ASIA/SYRIA - The Jesuit Fr. Paolo Dall'Oglio in prayer in Qusayr to stop the sectarian conflict

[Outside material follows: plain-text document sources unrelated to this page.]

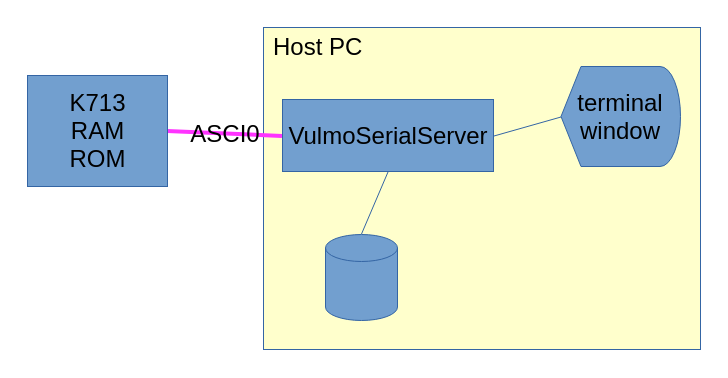
<!DOCTYPE html>
<html lang="en">
<head>
<meta charset="utf-8">
<title>Serial server block diagram</title>
<style>
  :root {
    --paper: #ffffff;
    --host: #ffffcc;
    --node: #729fcf;
    --outline: #3465a4;
    --serial: #ff33ff;
    --ink: #000000;
  }
  * { box-sizing: border-box; }
  html, body { margin: 0; overflow: hidden; background: var(--paper); }
  .diagram {
    position: relative;
    width: 728px;
    height: 378px;
    overflow: hidden;
    background: var(--paper);
    color: var(--ink);
    font: 24px/28px "Liberation Sans", Arial, sans-serif;
    text-align: center;
    white-space: nowrap;
  }
  .node, .host, .port, .shapes { position: absolute; }
  .node { display: flex; align-items: center; justify-content: center; }
  .box { background: var(--node); border: 1px solid var(--outline); }
  .host {
    left: 263px; top: 27px; width: 438px; height: 323px;
    padding: 5px 9px;
    background: var(--host);
    border: 1px solid var(--outline);
    text-align: left;
  }
  .shapes { left: 0; top: 0; }
  .link { stroke: var(--outline); stroke-width: 1; }
  .serial-link { stroke: var(--serial); stroke-width: 4; }
  .shape { fill: var(--node); stroke: var(--outline); stroke-width: 1; }
  .rim { fill: none; stroke: var(--outline); stroke-width: 1; }
  .board { left: 27px; top: 75px; width: 141px; height: 112px; }
  .server { left: 282px; top: 99px; width: 212px; height: 73px; }
  .terminal { left: 561px; top: 66px; width: 118px; height: 101px; }
  .port { left: 185px; top: 120px; width: 80px; }
</style>
</head>
<body>
<main class="diagram">
  <section class="host">Host PC</section>

  <svg class="shapes" width="728" height="378" viewBox="0 0 728 378" aria-hidden="true">
    <line class="serial-link" x1="167" y1="131" x2="282" y2="136"/>
    <line class="link" x1="494" y1="136" x2="561" y2="117"/>
    <line class="link" x1="388" y1="172" x2="361.5" y2="234"/>
    <path class="shape" d="M561 116.5 L581 66.5 H660 A20.5 50 0 0 1 660 166.5 H581 Z"/>
    <g class="disk">
      <path class="shape" d="M325.5 248 A36 13.5 0 0 1 397.5 248 V307 A36 13.5 0 0 1 325.5 307 Z"/>
      <path class="rim" d="M325.5 248 A36 13.5 0 0 0 397.5 248"/>
    </g>
  </svg>

  <div class="node box board">K713<br>RAM<br>ROM</div>
  <div class="node box server">VulmoSerialServer</div>
  <div class="node terminal">terminal<br>window</div>
  <div class="port">ASCI0</div>
</main>
</body>
</html>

Qusayr (Agenzia Fides) - The minaret wakes him in the night, but in doing so, "helps him in prayer before dawn, that of the monks of the East". An oasis of prayer "in the middle of the fight, in an enclosed city; constant prayer, disturbed by machine guns." This is the Jesuit Father Paolo Dall'Oglio the Catholic priest who has settled in Qusayr, city in the south of Homs, plagued by violence, to experience prolonged fasting and prayer for peace. As revealed in past days by Fides, he wants to be "a signal against the tide", a non-violent way of living and witnessing faith in Christ in the midst of the conflict. The Jesuit will be in Qusayr for at least eight days, living the spiritual exercises of St. Ignatius of Loyola. "I chose Qusayr because, with my presence, I will try to heal the sectarian polarization that has occurred in the city. I heard the cry of some Christian families who have seen their loved ones abducted and I would like to do my best, with prayer and dialogue, to recompose the divisions," explains Fr. Dall'Oglio to Fides. In the city there has been increasing conflict between Muslims and Christians, with a long trail of kidnappings, revenge killings. Armed gangs of militians out of control, ascribable to the galaxy of the Syrian opposition, have carried out violence against Christians. The Christian André Arbache, 30 years old, in January, was kidnapped and later found dead. Many other Christians are victims of kidnappings. Qusayr is a town where there lived a greek-catholic community among the largest in Syria, about 10 thousand people, along with 15 thousand Sunni Muslims. "The Christians - explains Fr. Dall'Oglio – have almost all fled from the city, there are very few. " The Jesuit is a guest of a Catholic family, as the parish house in Qusayr is not a safe place. "My prayer and my presence wants to also be a sign of hope, so that Syrians can blossom this spring, to a future of unity and dialogue characterized by pluralism," he remarks. Around him a web of relationships torn by the dynamics of violence is being rebuilt, which easily turns into a spiral of hatred and revenge between individuals, families, communities of different religions. The key words are "reconciliation and forgiveness, brotherhood in the name of God." Hoping to build, even with prayer, a more humane Syria, respectful of the dignity and rights of all. (PA) (Agenzia Fides 30/5/2012)